Alberta past 6th COVID-19 wave, health minister says

Public health indicators suggest Alberta has passed the sixth wave of COVID-19, spurred mainly by the Omicron BA.2 subvariant, Health Minister Jason Copping said Thursday.

2 more monkeypox cases identified in Alberta; total cases up to 4

Health Minister Jason Copping and Dr. Deena Hinshaw, the province's chief medical officer of health, held a news conference Thursday, providing an update about Alberta's COVID-19 and monkeypox situations. (Chris Schwarz/Government of Alberta, Jason Franson/The Canadian Press)

Public health indicators suggest Alberta has passed the sixth wave of COVID-19, spurred mainly by the Omicron BA.2 subvariant, Health Minister Jason Copping said Thursday.

Hospital and intensive care unit admissions have been declining for weeks. New case counts and the seven-day PCR test-positivity rate have also been dropping.

"We are past this wave and in a period of declining transmission," Copping said during a COVID-19 update Thursday.

"Barring the arrival of any new variant or subvariant that behaves differently, we expect to see low transmission rates through the summer, especially as more activities move outside."

Public health officials identified 42 more COVID-19 deaths during the latest reporting period, May 31 to June 6.

Alberta's total COVID-19 death toll only increased to 4,567, however, because 33 previously reported deaths were deemed to be non-COVID-related.

As of Monday, 816 Albertans were in hospital due to COVID-19, including 24 in ICU.

Data shows the number of people in hospital with COVID is at the lowest level since Jan. 10; the number of  ICU patients is the lowest since Aug. 7, 2021.

The seven-day PCR test-positivity rate dropped to 15.14 per cent, the lowest since December.

More virus is expected to be circulating in the community, as few Albertans are eligible for a PCR test and the data does not include positive rapid test results.

Alberta chief medical officer of health Dr. Deena Hinshaw, who joined Thursday's news conference virtually, echoed Copping, noting the decreasing indicators and that summertime is near.

Hinshaw cautioned Albertans, however, to continue to be aware of the potential threat of COVID-19.

"Learning to live with COVID does not mean forgetting about it. COVID-19 is still present in our communities and can pose a risk to us, our loved ones, and our healthcare system if we let it," she said.

"We only need to look at our data to see that there are still cases across the province — and while fewer by the day, there are many Albertans who are seriously ill."

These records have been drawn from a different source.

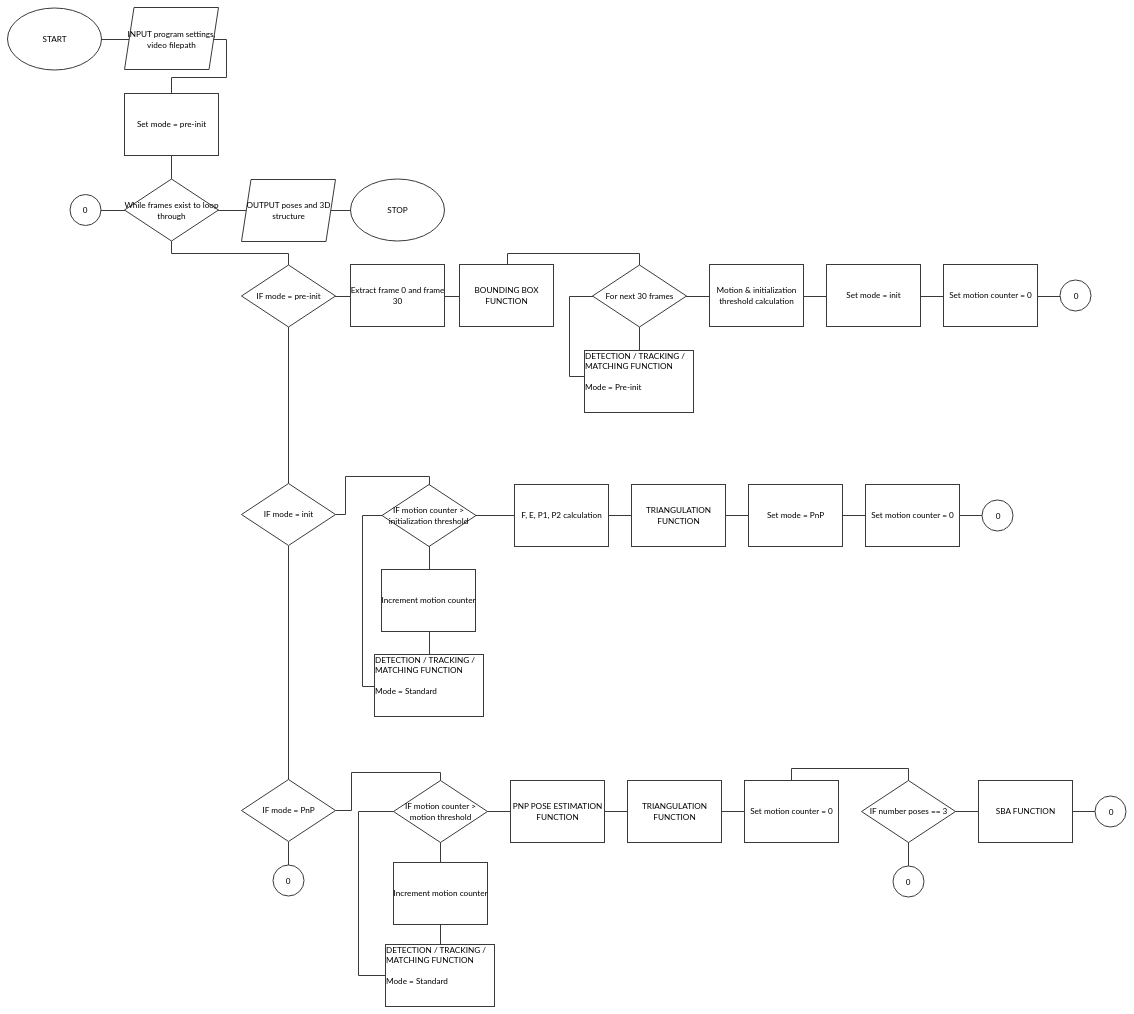
<!DOCTYPE html>
<html lang="en">
<head>
<meta charset="utf-8">
<title>Program flowchart</title>
<style>
:root { --paper: #ffffff; --line: #3a3a3a; --ink: #000000; }
* { box-sizing: border-box; }
html, body { margin: 0; background: var(--paper); }
.flowchart {
  position: relative; width: 1134px; height: 1014px; overflow: hidden;
  background: var(--paper); color: var(--ink);
  font: 8.2px/10.4px Lato, sans-serif;
}
.drawing { position: absolute; inset: 0; display: block; fill: none; stroke: var(--line); stroke-width: 1; }
.shapes { fill: var(--paper); }
.node {
  position: absolute; width: 95px; height: 63px;
  display: flex; align-items: center; justify-content: center;
  text-align: center; white-space: nowrap;
}
.process { border: 1px solid var(--line); background: var(--paper); }
.routine { width: 110px; align-items: flex-start; justify-content: flex-start; text-align: left; }
.jump { width: 32px; height: 32px; }
</style>
</head>
<body>
<main class="flowchart">
  <svg class="drawing" width="1134" height="1014" viewBox="0 0 1134 1014" aria-hidden="true">
    <defs>
      <polygon id="decision" points="-47,0 0,-31 47,0 0,31"/>
      <polygon id="data" points="-37.5,-31 47,-31 37.5,31 -47,31"/>
      <ellipse id="terminal" rx="47" ry="31"/>
      <circle id="connector" r="15.5"/>
    </defs>
    <g class="connections">
      <path d="M101 39.5H130M214 39.5H226.5V77.5H171.5V94M171.5 156V180"/>
      <path d="M101 210.5H125M218 210.5H247M330 210.5H351"/>
      <path d="M171.5 241V253.5H288.5V265M288.5 327V484M288.5 546V780M288.5 842V866"/>
      <path d="M335 296.5H351M444 296.5H460M507.5 265V253.5H639.5V265M686 296.5H710M803 296.5H827M920 296.5H944M1037 296.5H1061"/>
      <path d="M639.5 327V351M593 296.5H569.5V376.5H585"/>
      <path d="M335 514.5H345.5V476.5H429.5V485M475 515.5H515M608 515.5H632M725 515.5H749M842 515.5H866M959 515.5H983"/>
      <path d="M429.5 546V570M429.5 631V655M382 515.5H362.5V686.5H375"/>
      <path d="M335 810.5H351.5V772.5H440.5V781M487 811.5H511M604 811.5H628M721 811.5H745M791.5 781V768.5H908.5V781M955 811.5H979M1072 811.5H1096"/>
      <path d="M440.5 842V863M440.5 924V945M394 811.5H358.5V975.5H386M908.5 842V866"/>
    </g>
    <g class="shapes">
      <use href="#terminal" x="54.5" y="39"/>
      <use href="#terminal" x="397.5" y="210"/>
      <use href="#data" x="171.5" y="38.5"/>
      <use href="#data" x="288.5" y="210.5"/>
      <use href="#decision" x="171.5" y="210"/>
      <use href="#decision" x="288.5" y="296"/>
      <use href="#decision" x="639.5" y="296"/>
      <use href="#decision" x="288.5" y="514.5"/>
      <use href="#decision" x="429" y="515.5"/>
      <use href="#decision" x="288.5" y="810.5"/>
      <use href="#decision" x="440.5" y="811.5"/>
      <use href="#decision" x="908.5" y="811.5"/>
      <use href="#connector" x="85.5" y="210"/>
      <use href="#connector" x="1075.5" y="295.5"/>
      <use href="#connector" x="997.5" y="515.5"/>
      <use href="#connector" x="288.5" y="880.5"/>
      <use href="#connector" x="908.5" y="881.5"/>
      <use href="#connector" x="1110.5" y="811.5"/>
    </g>
  </svg>

  <div class="node" style="left:7px;top:8px">START</div>
  <div class="node" style="left:124px;top:8px">INPUT program settings,<br>video filepath</div>
  <div class="node process" style="left:124px;top:93px">Set mode = pre-init</div>
  <div class="node jump" style="left:69px;top:194px">0</div>
  <div class="node" style="left:124px;top:179px">While frames exist to loop<br>through</div>
  <div class="node" style="left:241px;top:179px">OUTPUT poses and 3D<br>structure</div>
  <div class="node" style="left:350px;top:179px">STOP</div>

  <div class="node" style="left:241px;top:265px">IF mode = pre-init</div>
  <div class="node process" style="left:350px;top:264px">Extract frame 0 and frame<br>30</div>
  <div class="node process" style="left:459px;top:264px">BOUNDING BOX<br>FUNCTION</div>
  <div class="node" style="left:592px;top:265px">For next 30 frames</div>
  <div class="node process" style="left:709px;top:264px">Motion &amp; initialization<br>threshold calculation</div>
  <div class="node process" style="left:826px;top:264px">Set mode = init</div>
  <div class="node process" style="left:943px;top:264px">Set motion counter = 0</div>
  <div class="node jump" style="left:1060px;top:280px">0</div>
  <div class="node process routine" style="left:584px;top:350px">DETECTION / TRACKING /<br>MATCHING FUNCTION<br><br>Mode = Pre-init</div>

  <div class="node" style="left:241px;top:483px">IF mode = init</div>
  <div class="node" style="left:381px;top:484px">IF motion counter &gt;<br>initialization threshold</div>
  <div class="node process" style="left:514px;top:484px">F, E, P1, P2 calculation</div>
  <div class="node process" style="left:631px;top:484px">TRIANGULATION<br>FUNCTION</div>
  <div class="node process" style="left:748px;top:484px">Set mode = PnP</div>
  <div class="node process" style="left:865px;top:484px">Set motion counter = 0</div>
  <div class="node jump" style="left:982px;top:500px">0</div>
  <div class="node process" style="left:381px;top:569px">Increment motion counter</div>
  <div class="node process routine" style="left:374px;top:654px">DETECTION / TRACKING /<br>MATCHING FUNCTION<br><br>Mode = Standard</div>

  <div class="node" style="left:241px;top:779px">IF mode = PnP</div>
  <div class="node jump" style="left:272px;top:865px">0</div>
  <div class="node" style="left:393px;top:780px">IF motion counter &gt;<br>motion threshold</div>
  <div class="node process" style="left:510px;top:780px">PNP POSE ESTIMATION<br>FUNCTION</div>
  <div class="node process" style="left:627px;top:780px">TRIANGULATION<br>FUNCTION</div>
  <div class="node process" style="left:744px;top:780px">Set motion counter = 0</div>
  <div class="node" style="left:861px;top:780px">IF number poses == 3</div>
  <div class="node jump" style="left:892px;top:866px">0</div>
  <div class="node process" style="left:978px;top:780px">SBA FUNCTION</div>
  <div class="node jump" style="left:1095px;top:796px">0</div>
  <div class="node process" style="left:393px;top:862px">Increment motion counter</div>
  <div class="node process routine" style="left:385px;top:944px">DETECTION / TRACKING /<br>MATCHING FUNCTION<br><br>Mode = Standard</div>
</main>
</body>
</html>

Hinshaw urged Albertans to get vaccinated against COVID-19 and to stay home if they develop symptoms.

2 more monkeypox cases identified: Hinshaw

Officials have confirmed two more cases of monkeypox, pushing the province's total case count to four, Hinshaw said.

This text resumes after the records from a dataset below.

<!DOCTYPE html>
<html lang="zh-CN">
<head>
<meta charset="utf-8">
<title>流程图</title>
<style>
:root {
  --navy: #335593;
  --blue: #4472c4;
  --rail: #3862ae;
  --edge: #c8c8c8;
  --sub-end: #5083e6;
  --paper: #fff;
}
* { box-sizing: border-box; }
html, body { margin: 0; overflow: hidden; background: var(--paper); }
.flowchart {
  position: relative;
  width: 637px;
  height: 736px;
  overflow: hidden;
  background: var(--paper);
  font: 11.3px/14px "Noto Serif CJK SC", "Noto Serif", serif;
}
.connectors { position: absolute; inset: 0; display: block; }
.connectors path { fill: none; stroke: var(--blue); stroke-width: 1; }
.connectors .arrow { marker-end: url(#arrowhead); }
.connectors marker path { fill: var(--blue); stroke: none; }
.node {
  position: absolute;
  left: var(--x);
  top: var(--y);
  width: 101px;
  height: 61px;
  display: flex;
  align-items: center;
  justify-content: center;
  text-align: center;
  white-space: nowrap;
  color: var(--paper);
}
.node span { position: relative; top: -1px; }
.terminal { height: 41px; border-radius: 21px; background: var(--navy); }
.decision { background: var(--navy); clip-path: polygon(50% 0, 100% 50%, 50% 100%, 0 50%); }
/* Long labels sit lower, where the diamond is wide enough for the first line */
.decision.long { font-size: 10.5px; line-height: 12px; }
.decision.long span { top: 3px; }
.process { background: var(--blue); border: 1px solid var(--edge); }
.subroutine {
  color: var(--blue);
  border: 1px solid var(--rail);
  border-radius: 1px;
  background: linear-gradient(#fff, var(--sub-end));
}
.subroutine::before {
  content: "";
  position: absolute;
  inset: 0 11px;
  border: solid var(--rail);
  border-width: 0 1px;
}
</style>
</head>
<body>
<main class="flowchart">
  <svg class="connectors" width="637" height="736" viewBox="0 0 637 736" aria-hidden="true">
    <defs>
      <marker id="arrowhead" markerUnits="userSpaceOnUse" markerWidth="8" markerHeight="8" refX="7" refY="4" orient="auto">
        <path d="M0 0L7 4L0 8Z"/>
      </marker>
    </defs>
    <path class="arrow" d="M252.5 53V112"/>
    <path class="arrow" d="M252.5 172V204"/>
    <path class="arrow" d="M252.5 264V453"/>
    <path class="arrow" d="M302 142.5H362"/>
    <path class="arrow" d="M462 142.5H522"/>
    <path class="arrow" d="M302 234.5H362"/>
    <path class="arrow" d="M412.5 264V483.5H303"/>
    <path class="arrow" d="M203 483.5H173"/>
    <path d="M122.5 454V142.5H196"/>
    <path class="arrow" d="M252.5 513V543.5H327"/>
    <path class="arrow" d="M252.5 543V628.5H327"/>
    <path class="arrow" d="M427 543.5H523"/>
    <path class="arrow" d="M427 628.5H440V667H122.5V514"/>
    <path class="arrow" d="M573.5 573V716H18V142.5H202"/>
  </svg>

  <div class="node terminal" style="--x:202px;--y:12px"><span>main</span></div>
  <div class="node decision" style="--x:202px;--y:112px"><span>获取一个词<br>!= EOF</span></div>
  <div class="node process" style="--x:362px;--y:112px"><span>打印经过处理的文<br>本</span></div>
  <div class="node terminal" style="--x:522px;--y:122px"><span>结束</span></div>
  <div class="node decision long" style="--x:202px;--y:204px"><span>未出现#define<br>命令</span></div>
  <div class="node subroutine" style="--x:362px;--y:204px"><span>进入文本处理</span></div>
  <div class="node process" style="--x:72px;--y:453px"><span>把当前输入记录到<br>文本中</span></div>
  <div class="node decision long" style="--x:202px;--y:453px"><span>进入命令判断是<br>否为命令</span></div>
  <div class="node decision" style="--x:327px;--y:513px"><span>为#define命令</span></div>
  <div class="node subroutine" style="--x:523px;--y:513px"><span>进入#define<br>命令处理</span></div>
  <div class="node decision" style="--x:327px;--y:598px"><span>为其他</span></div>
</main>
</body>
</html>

Each person who contracted the virus is an adult and they are all self-isolating, she said, adding that the overall risk of getting infected is still low in Alberta.

According to Health Canada, monkeypox is a viral disease that enters the body through the eyes, nose and mouth, as well as skin-to-skin contact.

Symptoms include fever; chills; swollen lymph nodes; headache; muscle, joint and back pain; exhaustion; sores; or rash.

On May 25, the World Health Organization (WHO) issued public health advice to gay, bisexual and other men who have sex with men, encouraging them to watch for those symptoms.

Alberta Health has reached out to various community organizations about the risk of monkeypox, Hinshaw said. Based on their feedback, the province has provided them with information to send for outreach to their members.

"I want to underscore the importance of not shaming or stigmatizing any one group, and, at the same time, providing accurate information so people can make informed choices about their health," Hinshaw said.

"This specific outreach does not mean this virus can only impact one community. We are working with these organizations and sharing this current risk factor information to ensure people have accurate, timely data about the outbreak."

As of 1 p.m. MT, there were 110 cases across Canada, most of which were located in Quebec, according to the Public Health Agency of Canada's website.